Elegance personified: New life for a neglected but still imposing retail/office space

The building was in such disrepair that much of the reconstruction budget had to go toward structural, mechanical, and electrical infrastructure improvements.

November 17, 2017 |

Pittsburgh’s Union Trust Building occupies an entire city block, rising to 237 feet. Two Flemish-Gothic “chapels” on the roof house the building’s mechanical components. Photo: © Robert Benson.

The Union Trust Building, commissioned by coal magnate Henry Clay Frick and completed in 1917, originally was a 240-store shopping arcade with 700 offices on its upper floors.

This 11-story Flemish-Gothic–style building has had several owners. The latest, Pittsburgh native Jon Davis, CEO of The Davis Companies, paid $14 million in 2014 with the intention of revitalizing it into an amenities-rich commercial center.

The building was in such disrepair that much of the reconstruction budget had to go toward structural, mechanical, and electrical infrastructure improvements that included opening up deep floor plates and removing valances on windows (added long after the building first opened) to let in more daylight.

The limestone exterior was cleaned. The leaking mansard roof was repaired and restored. A new rooftop cooling system, hidden by a contemporary screen, was installed. Ten passenger elevators and two freight elevators were modernized.

Cross axes that emanate from a central rotunda split Union Trust’s cruciform-shaped design into four quadrants. The interior features a grand atrium topped by a Tiffany glass dome measuring 40 feet in diameter. The project team relit the dome to draw eyes upward. The rotunda, now with comfortable seating, serves as a greeting area for office tenants; it can also be rented for events.

More than 19,000 sf of New Zealand wool carpet was laid throughout the building, with color changes on different floors that coordinate with 30 pieces of art that were commissioned for the building.

Amenities include a new fitness center, a renovated seminar room and breakout area, a marketing center, and a concierge desk in the lobby. Parking for 190 vehicles was added in the basement and sub-basement. The National Park Service allowed for the addition of glass canopies at the exterior entries and exposed ductwork to achieve higher interior ceiling heights.

 

Project Summary

 

Gold Award Winner

Building Team: Elkus Manfredi Architects (submitting firm, design/interior architect) The Davis Companies (developer) Perfido Weiskopf Wagstaff + Goettel (executive architect) Wessling Architects (exterior restoration architect) Atlantic Engineering Services (SE) AHA Consulting Engineers (MEP) Van Duesen & Associates (elevator consultant) Heritage Consulting Group (preservation consultant) Powers & Company (historic preservation) Mascaro Construction (GC).

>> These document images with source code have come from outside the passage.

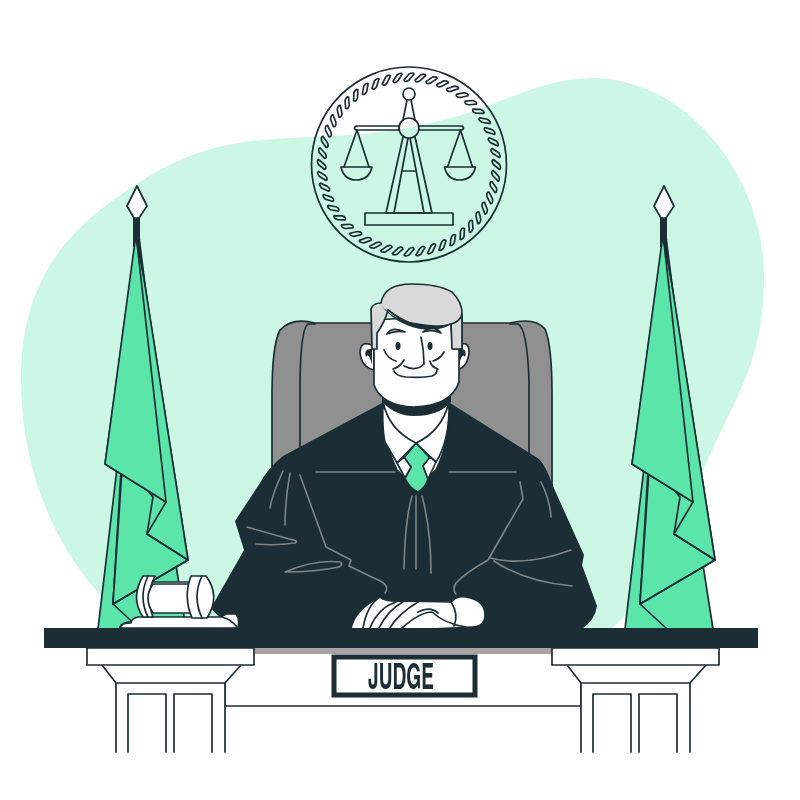
<!DOCTYPE html>
<html lang="en">
<head>
<meta charset="utf-8">
<title>Judge at the bench</title>
<style>
:root {
  --ink: #1b2e35;
  --mint: #cdf7e5;
  --green: #5ce5aa;
  --chair: #909090;
  --hair: #d9d9d9;
  --fold: #7d8585;
  --shade: #a9a2a4;
  --white: #fff;
}
html, body { margin: 0; background: var(--white); overflow: hidden; }
svg { display: block; width: 800px; height: 800px; }
.line { fill: none; stroke: var(--ink); stroke-width: 1.7; stroke-linecap: round; stroke-linejoin: round; }
.white { fill: var(--white); }
.green { fill: var(--green); }
.chair { fill: var(--chair); }
.hair { fill: var(--hair); }
.ink { fill: var(--ink); }
.backdrop { fill: var(--mint); }
.folds { fill: none; stroke: var(--fold); stroke-width: 1.6; stroke-linecap: round; stroke-linejoin: round; }
.nameplate { fill: var(--white); stroke: var(--ink); stroke-width: 5; }
.title { font: bold 36px "TeX Gyre Heros Cn", "Liberation Sans", sans-serif; fill: var(--ink); }
</style>
</head>
<body>
<svg viewBox="0 0 800 800" role="img" aria-label="A judge in a black robe sits behind a bench between two green flags">
  <defs>
    <path id="bead" class="line" d="M404 80 L409 74 Q413 72 414 74 L409 80 Q405 83 404 80Z"/>
    <g id="bead-run">
      <use href="#bead"/>
      <use href="#bead" transform="rotate(7.5 409 164.5)"/>
      <use href="#bead" transform="rotate(15 409 164.5)"/>
      <use href="#bead" transform="rotate(22.5 409 164.5)"/>
      <use href="#bead" transform="rotate(30 409 164.5)"/>
      <use href="#bead" transform="rotate(37.5 409 164.5)"/>
      <use href="#bead" transform="rotate(45 409 164.5)"/>
      <use href="#bead" transform="rotate(52.5 409 164.5)"/>
    </g>
    <g id="pan">
      <path class="line" d="M357 130 L344 167 M357 130 L369 167"/>
      <path class="line" d="M341 167 H372 Q369 180 356 180 Q344 180 341 167Z"/>
    </g>
    <g id="flag">
      <rect class="ink" x="133" y="217" width="7" height="30"/>
      <path class="line white" d="M137 186 L147 206 L139 218 H134 L127 206Z"/>
      <path class="line green" d="M117 468 L98 629 H186 L113 604 L122 474Z"/>
      <path class="line green" d="M121 471 L113 604 L140 629 H186 L176 565Z"/>
      <path class="line green" d="M137 236 L188 560 L113 604 L122 470Z"/>
      <path class="line green" d="M137 234 L105 464 L166 502 L148 491 L153 497 L147 534 L188 560Z"/>
      <path class="line green" d="M136 234 L105 464 L166 502Z"/>
      <path class="line" d="M166 502 L147 534 L188 560 L113 604"/>
      <path class="ink" d="M134 238 L137 228 L140 238 L149 310 L137 246Z"/>
    </g>
    <g id="column">
      <path class="white" d="M102 665 H241 L225 683 V752 H116 V683Z"/>
      <path class="line" d="M102 665 L116 683 H225 L241 665 M116 683 V752 M225 683 V752 M128 752 V694 H166 V752 M174 752 V694 H212 V752"/>
      <rect class="line white" x="87" y="648" width="167" height="17"/>
    </g>
  </defs>

  <path id="backdrop" class="backdrop" d="M21 377 C21 275 75 225 125 192 C182 152 225 141 290 138 C350 136 405 133 468 113 C510 99 545 79 591 78 C690 78 764 180 764 275 C764 370 729 405 703 472 C680 545 655 590 611 629 H135 C60 565 21 480 21 377Z"/>

  <g id="seal">
    <circle class="line" cx="409" cy="164.5" r="97.5"/>
    <use href="#bead-run"/>
    <use href="#bead-run" transform="rotate(60 409 164.5)"/>
    <use href="#bead-run" transform="rotate(120 409 164.5)"/>
    <use href="#bead-run" transform="rotate(180 409 164.5)"/>
    <use href="#bead-run" transform="rotate(240 409 164.5)"/>
    <use href="#bead-run" transform="rotate(300 409 164.5)"/>
    <g id="scales">
      <circle class="line" cx="409" cy="94" r="6"/>
      <circle class="line" cx="409" cy="128" r="10"/>
      <path class="line" d="M407 100 L403 120 M411 100 L415 120"/>
      <path class="line" d="M399 126 H356 Q353 128 356 130 H399 M419 126 H462 Q465 128 462 130 H419"/>
      <path class="line" d="M403 137 L386 213 H394 L408 138 M415 137 L432 213 H424 L410 138 M402 171 H416 M394 213 H424"/>
      <rect class="line" x="365" y="213" width="88" height="12"/>
      <use href="#pan"/>
      <use href="#pan" x="103.500"/>
    </g>
  </g>

  <use href="#flag"/>
  <use href="#flag" x="527"/>

  <g id="armchair">
    <path class="line chair" d="M272 500 V395 Q272 345 280 330 Q292 317 315 323 H510 Q535 317 545 329 Q552 345 552 395 V500Z"/>
    <path class="line" d="M300 460 V380 Q301 328 308 324 H315 M529 460 V380 Q527 328 518 324 H510"/>
  </g>

  <g id="judge">
    <path id="robe" class="ink" d="M384 402 L283 456 Q268 468 260 483 L235 521 L244 550 L211 608 Q220 620 238 629 H582 Q595 620 597 606 L582 565 L584 555 L552 484 Q547 468 539 459 L450 403 Z"/>
    <path id="shirt" class="line white" d="M383 400 Q382 440 397 470 L416 488 L436 470 Q451 440 449 400Z"/>
    <path id="tie" class="line green" d="M416 443 L404 458 L411 467 L405 478 Q409 488 418 492 Q426 487 428 479 L423 466 L430 458Z"/>
    <path id="collar" class="line white" d="M383 402 Q382 430 385 442 L397 463 L416 443 L436 462 Q450 440 449 402 Q442 431 416 443 Q389 430 383 402Z"/>
    <path class="line white" d="M397 463 L404 457 L411 467 L405 478Z M436 462 L430 457 L423 466 L428 479Z"/>
    <path id="chin-shadow" class="ink" d="M382 388 V402 Q396 416 414 416 Q439 416 451 402 V388Z"/>

    <g id="robe-folds" class="folds">
      <path d="M316 472 H395 M449 472 H516 M416 496 V569 M412 496 Q405 520 404 569 M422 496 Q431 530 431 573"/>
      <path d="M283 471 Q272 495 270 508 M290 473 Q285 500 285 525 M300 475 L326 547 L351 560 L349 566 L376 579 Q391 585 385 593"/>
      <path d="M247 527 L289 539 Q300 541 295 543 Q275 546 256 544 M285 572 Q315 559 340 562 Q344 564 339 567 Q315 572 285 572"/>
      <path d="M520 482 L523 499 L508 525 L488 560 Q465 573 456 583 Q452 589 456 594 M541 482 Q550 500 551 517 M490 558 Q525 567 571 550 M494 561 Q525 582 572 586"/>
    </g>

    <g id="hands">
      <path class="line white" d="M351 629 Q354 610 380 597 Q386 602 402 601 L451 602 Q457 595 466 597 Q485 600 485 615 Q485 627 472 627 L430 629Z"/>
      <path class="line" d="M380 597 Q367 605 363 628 M396 602 Q378 608 370 628 M404 601 Q387 611 379 628 M418 602 Q398 614 390 628 M402 628 Q420 612 432 612 Q445 624 466 627 M451 602 Q459 614 454 626 M418 612 Q430 606 438 613"/>
    </g>

    <g id="head">
      <path class="line white" d="M374 346 Q361 339 360 352 Q361 367 374 370Z M457 346 Q469 339 469 352 Q468 367 457 370Z"/>
      <path class="ink" d="M372 349 Q363 348 366 357 Q369 352 372 365Z M459 349 Q468 348 465 357 Q462 352 459 365Z"/>
      <path class="line white" d="M374 320 V385 Q382 406 414 407 Q451 406 459 382 V315Z"/>
      <path class="line hair" d="M372 349 L371 309 Q373 303 381 303 Q384 284 412 284 Q438 284 452 292 Q463 303 462 315 V349 H453 L451 324 Q420 335 388 310 Q385 322 377 333 V349Z"/>
      <path class="ink" d="M381 305 Q395 321 416 323 Q439 327 451 324 Q440 332 420 329 Q395 324 381 305Z"/>
      <path class="line hair" d="M452 349 L451 324 Q460 322 462 314 V349Z"/>
      <path class="line white" d="M387 334 Q392 326 405 332 Q396 330 387 334Z M423 332 Q433 324 441 333 Q432 329 423 332Z"/>
      <ellipse class="ink" cx="398" cy="346" rx="2.5" ry="4"/>
      <ellipse class="ink" cx="430" cy="346" rx="2.5" ry="4"/>
      <path class="line" d="M421 337 Q424 350 424 364 Q416 372 404 366 M384 350 Q388 359 396 361 M433 361 Q440 359 444 352 M404 360 Q400 367 393 369 M430 361 Q431 367 438 369 M394 371 Q396 376 406 377 Q423 378 432 376 Q437 374 437 370"/>
    </g>
  </g>

  <g id="gavel">
    <path class="line white" d="M120 627 Q122 622 131 622 H212 L226 614 H236 Q240 619 238 628Z"/>
    <path class="line white" d="M131 623 Q132 618 138 617 H222 Q231 619 238 628 H120 Q121 623 131 623Z"/>
    <rect class="line white" x="141" y="582" width="60" height="30"/>
    <path class="line white" d="M143 576 H155 Q145 596 153 617 H143 Q130 598 143 576Z"/>
    <path class="line white" d="M153 584 H191 Q187 597 191 613 H153 Q143 598 153 584Z"/>
    <path class="line white" d="M191 576 H206 Q221 596 207 618 H192 Q183 597 191 576Z"/>
    <path class="line" d="M202 576 Q192 597 202 618 M148 576 Q138 597 148 617"/>
  </g>

  <g id="bench">
    <path class="line white" d="M225 648 H581 V706 H225Z"/>
    <rect x="254" y="647" width="298" height="7" fill="var(--shade)"/>
    <use href="#column"/>
    <use href="#column" x="465"/>
    <rect class="ink" x="44" y="628" width="714" height="20"/>
    <rect class="nameplate" x="334" y="657" width="141" height="38"/>
    <text class="title" x="368" y="689" textLength="66" lengthAdjust="spacingAndGlyphs">JUDGE</text>
  </g>
</svg>
</body>
</html>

Details: 666,993 sf. Construction cost: Confidential. Construction time: May 2014 to November 2016. Delivery method: Design-bid-build.

 

See all of the 2017 Reconstruction Award winners here

Overlay Init